▸ Source records:
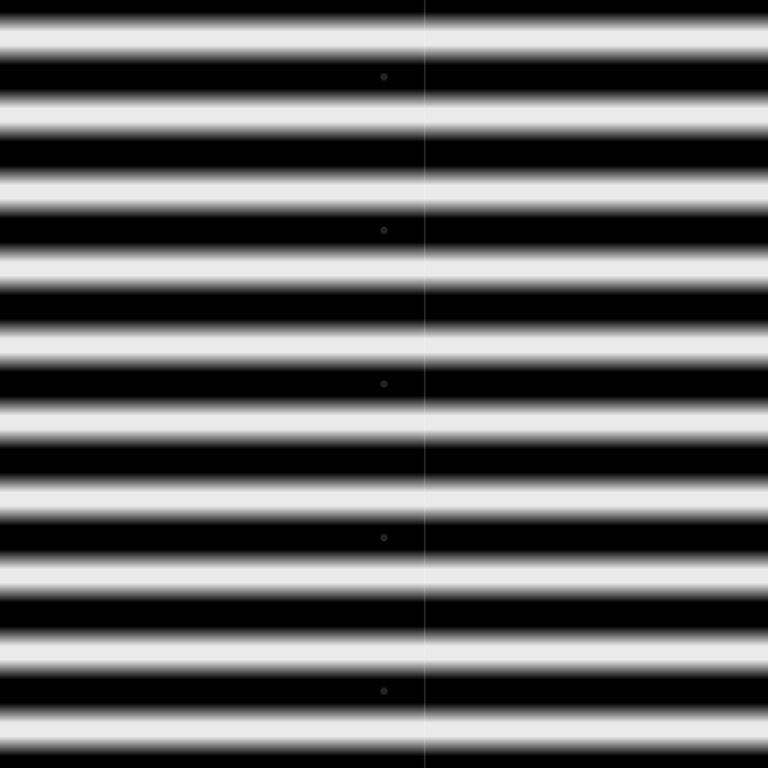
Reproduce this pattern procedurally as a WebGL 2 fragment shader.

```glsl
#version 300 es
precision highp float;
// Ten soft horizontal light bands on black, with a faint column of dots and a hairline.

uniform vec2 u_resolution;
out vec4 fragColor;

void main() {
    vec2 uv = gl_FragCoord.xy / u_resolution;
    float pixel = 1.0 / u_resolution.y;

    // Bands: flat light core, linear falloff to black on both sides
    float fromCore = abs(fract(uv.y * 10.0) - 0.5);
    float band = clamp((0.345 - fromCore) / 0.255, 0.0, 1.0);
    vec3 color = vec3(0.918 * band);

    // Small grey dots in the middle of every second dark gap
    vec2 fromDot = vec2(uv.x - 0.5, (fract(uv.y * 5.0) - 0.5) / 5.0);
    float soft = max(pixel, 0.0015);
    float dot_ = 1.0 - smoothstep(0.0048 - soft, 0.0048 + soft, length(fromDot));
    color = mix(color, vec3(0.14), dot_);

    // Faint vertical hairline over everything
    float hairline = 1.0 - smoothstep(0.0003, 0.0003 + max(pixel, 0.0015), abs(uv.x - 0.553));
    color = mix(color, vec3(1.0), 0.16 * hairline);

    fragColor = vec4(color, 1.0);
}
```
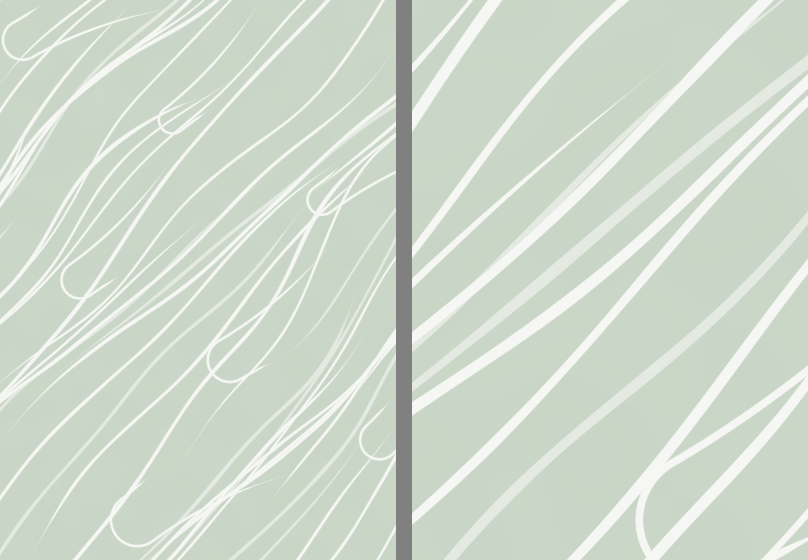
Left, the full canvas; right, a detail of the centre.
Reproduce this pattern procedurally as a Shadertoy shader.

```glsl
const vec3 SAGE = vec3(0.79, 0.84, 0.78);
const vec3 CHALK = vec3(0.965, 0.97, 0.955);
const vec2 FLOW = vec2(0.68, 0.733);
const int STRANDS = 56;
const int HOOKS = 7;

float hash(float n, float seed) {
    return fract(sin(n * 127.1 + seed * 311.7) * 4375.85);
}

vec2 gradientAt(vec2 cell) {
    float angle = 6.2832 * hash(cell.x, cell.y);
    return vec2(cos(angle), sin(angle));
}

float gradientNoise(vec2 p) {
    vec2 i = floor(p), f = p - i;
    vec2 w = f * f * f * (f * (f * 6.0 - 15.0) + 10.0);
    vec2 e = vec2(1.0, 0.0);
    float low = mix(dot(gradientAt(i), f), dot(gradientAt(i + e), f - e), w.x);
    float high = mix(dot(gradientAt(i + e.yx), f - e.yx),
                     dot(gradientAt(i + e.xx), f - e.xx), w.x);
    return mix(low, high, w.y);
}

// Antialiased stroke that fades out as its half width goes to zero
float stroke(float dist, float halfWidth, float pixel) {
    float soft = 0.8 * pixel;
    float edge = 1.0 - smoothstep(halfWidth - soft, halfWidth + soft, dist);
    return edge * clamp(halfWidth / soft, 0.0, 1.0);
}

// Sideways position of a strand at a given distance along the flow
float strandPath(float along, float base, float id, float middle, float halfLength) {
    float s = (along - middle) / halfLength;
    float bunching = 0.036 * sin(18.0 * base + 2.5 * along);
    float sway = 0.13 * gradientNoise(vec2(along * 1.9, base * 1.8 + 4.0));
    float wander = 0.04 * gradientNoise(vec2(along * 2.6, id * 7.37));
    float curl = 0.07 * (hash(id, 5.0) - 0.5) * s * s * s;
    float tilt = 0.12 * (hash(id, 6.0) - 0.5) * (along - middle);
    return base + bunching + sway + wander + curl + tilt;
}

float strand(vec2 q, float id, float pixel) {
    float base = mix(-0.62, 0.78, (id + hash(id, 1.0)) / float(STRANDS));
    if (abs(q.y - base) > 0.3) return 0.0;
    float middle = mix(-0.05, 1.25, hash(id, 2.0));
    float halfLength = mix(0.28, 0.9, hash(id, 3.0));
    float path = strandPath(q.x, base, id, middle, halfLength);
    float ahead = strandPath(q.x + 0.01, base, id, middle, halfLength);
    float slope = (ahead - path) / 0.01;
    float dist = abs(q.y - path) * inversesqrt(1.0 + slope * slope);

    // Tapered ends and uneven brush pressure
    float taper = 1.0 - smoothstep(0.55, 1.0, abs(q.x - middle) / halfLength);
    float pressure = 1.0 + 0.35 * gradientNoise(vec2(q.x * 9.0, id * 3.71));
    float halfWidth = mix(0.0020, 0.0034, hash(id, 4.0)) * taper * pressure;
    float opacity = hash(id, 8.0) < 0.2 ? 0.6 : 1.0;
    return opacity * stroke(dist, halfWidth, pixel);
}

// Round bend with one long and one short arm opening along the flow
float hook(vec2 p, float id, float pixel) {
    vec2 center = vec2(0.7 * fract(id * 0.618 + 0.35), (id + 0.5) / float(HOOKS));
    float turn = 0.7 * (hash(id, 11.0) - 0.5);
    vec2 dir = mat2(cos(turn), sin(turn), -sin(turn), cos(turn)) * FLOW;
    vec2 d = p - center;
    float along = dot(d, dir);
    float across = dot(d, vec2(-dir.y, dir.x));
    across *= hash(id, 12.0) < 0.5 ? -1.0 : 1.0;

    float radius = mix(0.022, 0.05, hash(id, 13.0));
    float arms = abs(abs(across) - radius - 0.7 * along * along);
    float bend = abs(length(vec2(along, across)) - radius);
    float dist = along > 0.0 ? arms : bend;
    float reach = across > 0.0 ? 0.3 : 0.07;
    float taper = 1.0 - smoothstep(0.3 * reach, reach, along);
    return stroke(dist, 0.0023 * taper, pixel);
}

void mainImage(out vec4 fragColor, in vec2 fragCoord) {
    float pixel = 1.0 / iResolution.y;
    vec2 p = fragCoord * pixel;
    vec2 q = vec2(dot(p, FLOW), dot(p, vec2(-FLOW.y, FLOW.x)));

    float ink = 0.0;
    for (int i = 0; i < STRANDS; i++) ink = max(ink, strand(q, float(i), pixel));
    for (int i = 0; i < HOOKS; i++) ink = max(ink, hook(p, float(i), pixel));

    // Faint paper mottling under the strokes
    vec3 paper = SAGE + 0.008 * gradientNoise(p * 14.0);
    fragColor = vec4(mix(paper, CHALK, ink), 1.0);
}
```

▸ Exercise goal:
The number alone, please: how many lines in the data contain the string "halfWidth"?

▸ Exercise output:
5